I’ve been lucky enough to contribute regularly to BoulderPavement and I’m thrilled to be a part of this issue as well.  For this original audio composition I decided I wanted to get at the question of the origins of rhythm, and the close relationship between music and our bodies that we sometimes take for granted.

Thinking about this, I remembered a great story told by Ustad Zakir Hussain when my colleagues and I interviewed him for a project called The Nerve. That became the basis for this mini-doc, a kind of “scored story” with original music and sound design.

Read more – and visit Boulder Pavement

It’s been six years since the tsunami devastated South & Southeast Asia, and just over a year since the massive earthquake in Haiti. There was a lot of coverage in January about how Haiti is faring, one year later, and hearing all about it has gotten me thinking again about being in Sri Lanka in December 2004 and January 2005.

I was in Colombo during the time just after the tsunami, and I remember being overwhelmed by a feeling of uselessness. I wanted to help in some way, but at first, charities weren’t interested in someone with my skill set. During that time, I began to question whether I had made the right choice in life by studying music. Is music ultimately useless?

It’s a question I’ve been pondering ever since, and this article appeared in the first edition of BoulderPavement about a year ago:

Read “Our Constant Companion”

P.S. For some powerful audio about compassion and perseverance in Haiti, tune in to CBC’s Tapestry this coming Sunday, Feb. 6th. They’ve got a great show lined up.

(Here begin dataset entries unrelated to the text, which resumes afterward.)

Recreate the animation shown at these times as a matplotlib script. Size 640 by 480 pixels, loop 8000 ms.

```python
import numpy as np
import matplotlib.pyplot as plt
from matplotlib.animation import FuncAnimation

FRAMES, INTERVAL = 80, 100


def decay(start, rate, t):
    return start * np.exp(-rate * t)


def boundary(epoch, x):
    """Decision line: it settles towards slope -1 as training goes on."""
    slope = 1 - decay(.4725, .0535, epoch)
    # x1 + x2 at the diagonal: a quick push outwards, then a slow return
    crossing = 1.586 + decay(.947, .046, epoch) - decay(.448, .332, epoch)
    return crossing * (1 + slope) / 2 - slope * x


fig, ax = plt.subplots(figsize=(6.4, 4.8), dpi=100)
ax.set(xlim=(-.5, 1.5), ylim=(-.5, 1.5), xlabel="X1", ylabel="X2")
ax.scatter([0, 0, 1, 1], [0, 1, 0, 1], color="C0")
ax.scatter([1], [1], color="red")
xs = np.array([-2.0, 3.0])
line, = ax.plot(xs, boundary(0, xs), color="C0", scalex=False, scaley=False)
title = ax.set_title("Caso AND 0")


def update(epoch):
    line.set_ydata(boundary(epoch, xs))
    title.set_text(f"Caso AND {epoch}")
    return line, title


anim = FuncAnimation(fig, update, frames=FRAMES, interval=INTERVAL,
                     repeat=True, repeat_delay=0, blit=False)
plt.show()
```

This morning I had the privilege of sharing some of my favourite British Columbian 2010 music releases on CBC Radio 1’s NXNW, with the wonderful Sheryl MacKay.

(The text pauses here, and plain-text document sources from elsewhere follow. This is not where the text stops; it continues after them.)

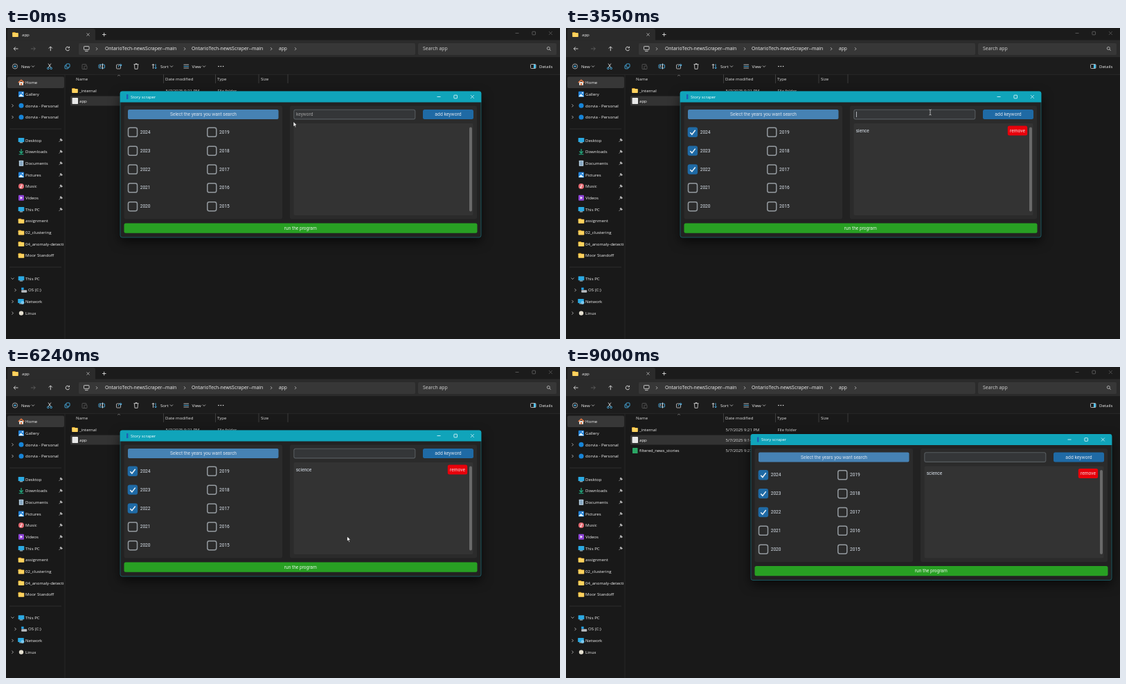
Write an HTML page with a canvas that moves like this. It is 800 by 450 pixels and loops after 9.03 s.

```html
<!DOCTYPE html>
<html lang="en">
<head>
<meta charset="utf-8">
<title>Story scraper</title>
<style>
html, body { margin: 0; width: 100%; height: 100%; overflow: hidden; background: #191919; }
canvas { display: block; }
</style>
</head>
<body>
<canvas id="stage" width="800" height="450"></canvas>
<script>
const c = document.getElementById('stage').getContext('2d');
const LOOP = 9030;
const UI = '"Open Sans", sans-serif', APP = 'Roboto, sans-serif';
const WHITE = '#f2f2f2', BLUE = '#4cc2ff', SOFT = '#dce4ee';

// Drawing helpers
function rect(x, y, w, h, fill, r = 0, line, lw = 1) {
  c.beginPath();
  c.roundRect(x, y, w, h, r);
  if (fill) { c.fillStyle = fill; c.fill(); }
  if (line) { c.strokeStyle = line; c.lineWidth = lw; c.stroke(); }
}
function text(s, x, y, size = 6.1, color = WHITE, font = UI, align = 'left') {
  c.font = size + 'px ' + font;
  c.textAlign = align;
  c.textBaseline = 'alphabetic';
  c.fillStyle = color;
  c.fillText(s, x, y + size * 0.36);
}
function path(points, color = WHITE, lw = 0.8, fill) {
  c.beginPath();
  for (let i = 0; i < points.length; i += 2) c.lineTo(points[i], points[i + 1]);
  if (fill) { c.closePath(); c.fillStyle = fill; c.fill(); }
  if (color) { c.strokeStyle = color; c.lineWidth = lw; c.stroke(); }
}
function disc(x, y, r, fill, line, lw = 0.8) {
  c.beginPath();
  c.arc(x, y, r, 0, 7);
  if (fill) { c.fillStyle = fill; c.fill(); }
  if (line) { c.strokeStyle = line; c.lineWidth = lw; c.stroke(); }
}
function chevron(x, y, down, color = '#c8c8c8') {
  path(down ? [x - 2, y - 1, x, y + 1, x + 2, y - 1] : [x - 1, y - 2, x + 1, y, x - 1, y + 2], color);
}
function cross(x, y, r, color = WHITE) {
  path([x - r, y - r, x + r, y + r], color, 0.7);
  path([x - r, y + r, x + r, y - r], color, 0.7);
}
function windowButtons(x, y, gap, color) {
  path([x - 2.5, y, x + 2.5, y], color, 0.8);
  rect(x + gap - 2.3, y - 2.3, 4.6, 4.6, null, 0.6, color, 0.8);
  cross(x + 2 * gap, y, 2.4, color);
}

const icons = {
  folder(x, y) {
    rect(x - 4.3, y - 3.4, 4.5, 3, '#d99a1c', 0.7);
    rect(x - 4.3, y - 2.4, 8.6, 6, '#ffd25e', 0.8);
  },
  home(x, y) {
    rect(x - 3, y - 1, 6, 4.8, '#e6e0da', 0.4);
    path([x - 4.2, y, x, y - 3.8, x + 4.2, y], '#ee7c45', 1.5);
    rect(x - 1, y + 1, 2, 2.8, '#d8703a');
  },
  picture(x, y) {
    rect(x - 4, y - 4, 8, 8, '#2583d8', 1);
    path([x - 4, y + 3.6, x - 0.5, y - 0.4, x + 4, y + 3.6], null, 0, '#d9f0ff');
    disc(x + 1.8, y - 1.8, 0.9, '#fff');
  },
  cloud(x, y) { disc(x, y, 3.5, '#1685d9'); },
  monitor(x, y) {
    rect(x - 4.3, y - 3.4, 8.6, 6, '#2ba9e2', 0.6);
    rect(x - 2.2, y + 2.9, 4.4, 1, '#b8dfef');
  },
  download(x, y) {
    path([x, y - 4, x, y + 2], '#25b889', 1.2);
    path([x - 2.6, y - 0.6, x, y + 2, x + 2.6, y - 0.6], '#25b889', 1.2);
    path([x - 3.4, y + 3.7, x + 3.4, y + 3.7], '#25b889', 1);
  },
  document(x, y) {
    rect(x - 3.2, y - 4, 6.4, 8, '#b9d2e4', 0.6);
    for (const d of [-2, 0, 2]) path([x - 2, y + d, x + 2, y + d], '#426d91', 0.8);
  },
  music(x, y) {
    disc(x, y, 4, '#e56a72');
    path([x, y + 1.5, x, y - 2, x + 1.8, y - 1.4], '#fff', 0.8);
    disc(x - 0.7, y + 1.5, 1, '#fff');
  },
  video(x, y) {
    rect(x - 4, y - 4, 8, 8, '#8f45d6', 1);
    path([x - 1.3, y - 2, x + 2, y, x - 1.3, y + 2], null, 0, '#fff');
  },
  drive(x, y) {
    rect(x - 3.8, y, 8, 3.4, '#b9bdc2', 0.7);
    rect(x - 3.8, y - 3.6, 3.4, 3.2, '#25a5ee');
  },
  network(x, y) {
    icons.monitor(x - 0.5, y - 0.5);
    disc(x + 2, y + 1.5, 2.4, '#7cc9ef');
  },
  linux(x, y) { disc(x, y, 3.2, '#e4dfd0'); }
};

// [row, icon, label, mark]: mark is a pin or an expander
const SIDEBAR = [
  [0, 'home', 'Home'], [1, 'picture', 'Gallery'],
  [2, 'cloud', 'dorvia - Personal', 'closed'], [3, 'cloud', 'dorvia - Personal', 'closed'],
  [5, 'monitor', 'Desktop', 'pin'], [6, 'download', 'Downloads', 'pin'],
  [7, 'document', 'Documents', 'pin'], [8, 'picture', 'Pictures', 'pin'],
  [9, 'music', 'Music', 'pin'], [10, 'video', 'Videos', 'pin'], [11, 'monitor', 'This PC', 'pin'],
  [12, 'folder', 'assignment'], [13, 'folder', '02_clustering'],
  [14, 'folder', '04_anomaly-detection'], [15, 'folder', 'Moor Standoff'],
  [17, 'monitor', 'This PC', 'open'], [18, 'drive', 'OS (C:)', 'closed'],
  [19, 'network', 'Network', 'closed'], [20, 'linux', 'Linux', 'closed']
];

function drawSidebar() {
  rect(2, 70.5, 82, 16.5, '#373737', 2);
  c.save();
  c.beginPath();
  c.rect(0, 67, 84, 383);
  c.clip();
  for (const [row, icon, label, mark] of SIDEBAR) {
    const y = 79 + row * 16.68, indent = label === 'OS (C:)' ? 4 : 0;
    icons[icon](22 + indent, y);
    text(label, 28 + indent, y);
    if (mark === 'pin') {
      path([79, y - 2.8, 82, y + 0.2, 79.9, y + 1.6, 77.5, y - 0.8], null, 0, '#b4b4b4');
      path([78.8, y + 0.2, 76.6, y + 2.4], '#b4b4b4', 0.8);
    } else if (mark) chevron(9.5 + indent, y, mark === 'open');
  }
  c.restore();
  path([5, 146, 80, 146], '#333', 0.8);
  path([5, 346, 80, 346], '#333', 0.8);
  path([85, 67, 85, 450], '#2c2c2c', 0.8);
}

function drawToolbar() {
  const y = 55.5;
  disc(13, y, 3.6, null, '#d8d8d8', 0.7);
  path([11, y, 15, y], BLUE); path([13, y - 2, 13, y + 2], BLUE);
  text('New', 22, y); chevron(39, y, true);
  path([61, y - 4, 65, y + 2], '#e4e4e4'); path([65, y - 4, 61, y + 2], '#e4e4e4');
  disc(60.8, y + 2.9, 1.3, null, BLUE); disc(65.2, y + 2.9, 1.3, null, BLUE);
  rect(85, y - 1.6, 5, 5, null, 1, BLUE, 0.8);
  rect(87, y - 3.6, 5, 5, '#1c1c1c', 1, BLUE, 0.8);
  rect(110, y - 3, 6, 7, null, 0.8, '#5c5c5c', 0.8);
  rect(113, y - 0.5, 4, 4.5, '#1c1c1c', 0.6, '#5c5c5c', 0.8);
  rect(134, y - 2.5, 8.5, 5, null, 1, BLUE, 0.8);
  path([139.5, y - 4, 139.5, y + 4], WHITE, 0.9);
  text('A', 135, y, 4.5);
  rect(159.5, y - 2.5, 6, 6, null, 1, '#cfcfcf', 0.8);
  path([162, y + 1, 163.5, y - 1.8, 167, y - 1.8], BLUE);
  path([165.3, y - 3.6, 167.2, y - 1.8, 165.3, y], BLUE);
  path([184.5, y - 2.8, 191.5, y - 2.8], '#dedede');
  path([185.4, y - 2.8, 186, y + 3.8, 190, y + 3.8, 190.6, y - 2.8], '#dedede');
  rect(187, y - 4, 2, 1, null, 0, '#dedede', 0.6);
  path([212.5, y + 3.4, 212.5, y - 3.2], WHITE);
  path([210.8, y - 1.6, 212.5, y - 3.4, 214.2, y - 1.6], WHITE);
  path([216, y - 3.4, 216, y + 3.2], BLUE);
  path([214.4, y + 1.6, 216, y + 3.4, 217.6, y + 1.6], BLUE);
  text('Sort', 223, y); chevron(239, y, true);
  for (const d of [-2.4, 0, 2.4]) path([256.5, y + d, 264, y + d], d ? '#dedede' : BLUE);
  text('View', 268.5, y); chevron(286, y, true);
  for (const x of [307, 310.3, 313.6]) disc(x, y, 0.8, WHITE);
  rect(757.5, y - 3, 7.5, 6, null, 1, '#d8d8d8', 0.8);
  rect(762, y - 2.5, 2.8, 5, BLUE);
  text('Details', 770, y);
}

function drawExplorer(hasResult) {
  rect(0, 0, 800, 450, '#191919');
  rect(0, 0, 800, 18, '#1b1b1b');
  rect(2, 1, 127, 20, '#2b2b2b', 3);
  rect(0, 17.5, 800, 25, '#2b2b2b');
  rect(0, 42.5, 800, 25, '#1c1c1c');
  path([0, 67.3, 800, 67.3], '#2b2b2b', 0.8);
  icons.folder(13.5, 9.5);
  text('app', 23, 9.5);
  cross(118.5, 9.5, 2, '#d8d8d8');
  path([139, 9.5, 144.5, 9.5]); path([141.7, 6.8, 141.7, 12.2]);
  windowButtons(738, 7.5, 24.2, '#666');

  path([17.5, 30, 11.3, 30]); path([13.8, 27.4, 11.2, 30, 13.8, 32.6]);
  path([36, 30, 42.2, 30], '#666'); path([39.7, 27.4, 42.3, 30, 39.7, 32.6], '#666');
  path([64.3, 33.2, 64.3, 27]); path([61.7, 29.5, 64.3, 26.9, 66.9, 29.5]);
  c.beginPath(); c.arc(89, 30, 2.8, 0.3, 5.3); c.strokeStyle = WHITE; c.lineWidth = 0.8; c.stroke();
  path([91.5, 26.8, 91.5, 28.8, 89.4, 28.8]);
  rect(105, 22, 486, 17, '#373737', 2);
  rect(595, 22, 200, 17, '#373737', 2);
  rect(112.5, 26.5, 7.5, 5, null, 0.8, '#e4e4e4', 0.8);
  path([114, 33.6, 118.5, 33.6], '#e4e4e4');
  for (const x of [131, 258, 383, 418]) chevron(x, 30.2);
  text('OntarioTech-newsScraper--main', 143, 30, 6.9);
  text('OntarioTech-newsScraper--main', 268, 30, 6.9);
  text('app', 394, 30, 6.6);
  text('Search app', 602, 30, 6.9, '#d4d4d4');
  disc(783.3, 29.4, 2, null, '#d8d8d8', 0.7);
  path([784.8, 30.9, 786.6, 32.7], '#d8d8d8');
  drawToolbar();
  drawSidebar();

  for (const [s, x] of [['Name', 101], ['Date modified', 230], ['Type', 305], ['Size', 368]])
    text(s, x, 74, 6.1, '#dedede');
  for (const x of [227.5, 302.5, 365, 407]) path([x, 67, x, 80], '#444', 0.8);
  path([161, 69.5, 163, 68, 165, 69.5], '#999', 0.6);
  rect(93, 98.5, 314, 14, '#333', 1.5);
  icons.folder(99.5, 90.5);
  text('_internal', 106, 90.5);
  text('5/7/2025 9:21 PM', 230.5, 90.5, 6, '#dedede');
  text('File folder', 305.5, 90.5, 6, '#dedede');
  rect(95.5, 101, 8.5, 9, '#e8e8e8', 0.8);
  text('app', 106, 106);
  text('5/7/2025 9:14 PM', 230.5, 106, 6, '#dedede');
  if (hasResult) {
    rect(96, 117, 7.5, 8, '#2aa765', 0.6);
    text('filtered_news_stories', 106, 121.3, 5.9);
    text('5/7/2025 9:27 PM', 230.5, 121.3, 6, '#dedede');
  }
}

function drawCheckbox(x, y, label, checked) {
  if (checked) {
    rect(x, y - 7.2, 14.4, 14.4, '#1f6aa5', 3);
    path([x + 3.6, y + 0.4, x + 6.2, y + 3.2, x + 11, y - 3], '#f0f4f8', 1.5);
  } else rect(x + 0.8, y - 6.5, 13, 13, null, 2.6, '#949a9f', 1.5);
  text(label, x + 18, y - 0.3, 6.6, SOFT, APP);
}

function drawApp(s) {
  c.save();
  c.translate(s.dx, s.dy);
  c.save();
  c.shadowColor = 'rgba(0,0,0,.65)';
  c.shadowBlur = 16;
  c.shadowOffsetY = 6;
  rect(165, 92, 521, 211, '#222', 3);
  c.restore();
  rect(165, 92, 521, 211, null, 3, '#1a6670', 0.8);
  rect(164.7, 91.5, 521.6, 16, '#10a4ba', [3, 3, 0, 0]);
  rect(174, 96, 2.4, 7, '#1f5fb4');
  text('Story scraper', 180, 99.6, 5.9, '#f8ffff');
  windowButtons(625, 99.5, 24.2, '#effcff');

  rect(170.5, 112.5, 228.5, 164, '#2b2b2b', 3);
  rect(410, 112.5, 270, 164, '#2b2b2b', 3);
  rect(176, 118, 217.5, 14, '#4682b4', 2);
  text('Select the years you want search', 285, 125, 6.6, SOFT, APP, 'center');
  for (let i = 0; i < 10; i++) {
    const right = i > 4;
    drawCheckbox(right ? 290 : 175.7, 150.8 + 26.85 * (i % 5), String(2024 - i), i < s.checks);
  }

  rect(415.8, 118.3, 175, 13.6, '#343638', 2.5, '#565b5e', 1.1);
  if (s.typed) text(s.typed, 419, 125, 6.6, SOFT, APP);
  else if (!s.focused) text('keyword', 419, 125, 6.6, '#9e9e9e', APP);
  if (s.caret) path([419.5, 121, 419.5, 129], '#e4e8ec', 0.7);
  rect(602, 118, 73, 14, s.hover ? '#144870' : '#1f6aa5', 2.5);
  text('add keyword', 638.5, 125, 6.8, SOFT, APP, 'center');

  rect(415.5, 138, 259, 133, '#333', 2);
  rect(669, 143.5, 4, 122, '#696969', 2);
  s.keywords.forEach((word, i) => {
    const y = 148.5 + i * 14.4;
    text(word, 418.7, y, 6.6, SOFT, APP);
    rect(637.8, y - 7, 28.4, 14, '#e8000b', 2.5);
    text('remove', 652, y, 6.6, '#f6dede', APP, 'center');
  });
  rect(170.5, 282.5, 510, 14.3, '#28a023', 2.5);
  text('run the program', 425.3, 289.5, 6.6, '#e2f2e2', APP, 'center');
  c.restore();
}

function drawPointer(x, y, kind) {
  c.save();
  c.translate(x, y);
  c.lineJoin = 'round';
  if (kind === 'beam') {
    path([-1.6, -4, 0, -3.4, 1.6, -4], '#ddd', 0.7);
    path([0, -3.5, 0, 3.5], '#ddd', 0.7);
    path([-1.6, 4, 0, 3.4, 1.6, 4], '#ddd', 0.7);
  } else if (kind === 'hand') {
    path([-1, 0, 0, -0.6, 1, 0, 1, 3, 4.4, 3.9, 4.6, 6, 3.4, 9, -0.8, 9, -3, 5.6, -2.4, 4.8, -1, 5.8],
      '#111', 0.8, '#fff');
  } else {
    path([0, 0, 0, 7.2, 1.7, 5.7, 2.9, 8.4, 4.1, 7.9, 2.9, 5.3, 5.2, 5.2], '#111', 0.6, '#fff');
  }
  c.restore();
}

// Pointer stops: time, x, y
const DRAG_START = 7400, DRAG_END = 7880;
const STOPS = [
  [0, 415, 135.5], [320, 184, 151], [430, 184, 151], [610, 184, 178], [700, 184, 178],
  [880, 184, 205], [1000, 184, 205], [1450, 492, 123], [2350, 492, 123], [2650, 626, 126],
  [2850, 626, 126], [3250, 526, 122], [4200, 526, 122], [4480, 624, 127], [4750, 624, 127],
  [5000, 653, 147], [5250, 653, 147], [5520, 508, 262], [5900, 492.5, 245], [6270, 492.5, 245],
  [6520, 440, 289], [6750, 440, 289], [7150, 381, 104], [DRAG_START, 381, 104],
  [DRAG_END, 483, 109.5], [8050, 483, 109.5], [8790, 560, 390], [8960, 590, 460], [LOOP, 590, 460]
];
const ease = p => p * p * (3 - 2 * p);
const ramp = (t, a, b) => Math.min(1, Math.max(0, (t - a) / (b - a)));

function pointerAt(t) {
  const i = STOPS.findIndex(stop => stop[0] > t);
  const [t0, x0, y0] = STOPS[i - 1], [t1, x1, y1] = STOPS[i];
  const p = ease(ramp(t, t0, t1));
  return [x0 + (x1 - x0) * p, y0 + (y1 - y0) * p];
}
function typing(word, t, start, end) {
  return word.slice(0, Math.floor(ramp(t, start, end) * word.length));
}

function stateAt(t) {
  const [x, y] = pointerAt(t);
  const drag = ease(ramp(t, DRAG_START, DRAG_END));
  const dx = 102 * drag, dy = 5.5 * drag;
  const inside = (l, top, w, h) => x - dx >= l && x - dx <= l + w && y - dy >= top && y - dy <= top + h;
  const keywords = [];
  if (t >= 2750 && t < 5150) keywords.push('sience');
  if (t >= 4570) keywords.push('science');
  const typed = t < 2750 ? typing('sience', t, 1550, 2220)
    : t < 4570 ? typing('science', t, 3620, 4180) : '';
  const hover = inside(602, 118, 73, 14);
  const clickable = hover || inside(170, 282, 510, 15) || inside(176, 143, 34, 122)
    || (keywords.length && inside(638, 141, 28, 14 * keywords.length));
  const clicked = t > 3280 && t < 3620;
  return {
    x, y, dx, dy, keywords, typed, hover,
    checks: [380, 660, 940].filter(at => t >= at).length,
    focused: t >= 1480,
    caret: t >= 1480 && !typed && (clicked || (t - 30) % 900 < 600),
    pointer: inside(416, 118, 175, 14) ? 'beam' : clickable ? 'hand' : 'arrow'
  };
}

function frame() {
  const t = performance.now() % LOOP;
  const s = stateAt(t);
  drawExplorer(t >= 6900);
  drawApp(s);
  if (t > 7480 && t < 7900) rect(253, -6, 294, 11.3, '#252525', 3, '#454545', 0.8);
  drawPointer(s.x, s.y, s.pointer);
  requestAnimationFrame(frame);
}
requestAnimationFrame(frame);
</script>
</body>
</html>
```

It’s a thrill to realize just how much great music is coming out of my home province.

Hands-down my pick for Album of the Year, period, from any location, is Versicolour, by singer-songwriter Aidan Knight. It’s a work of art, really, from start to finish. Every single song continues to surprise me with subtleties and wondrous little moments, even after dozens of listens, and the final track, Jasper, was unquestionably the anthem of the year in our household. I can’t wait to hear more from this promising young artist.

Here are some of my other favourites: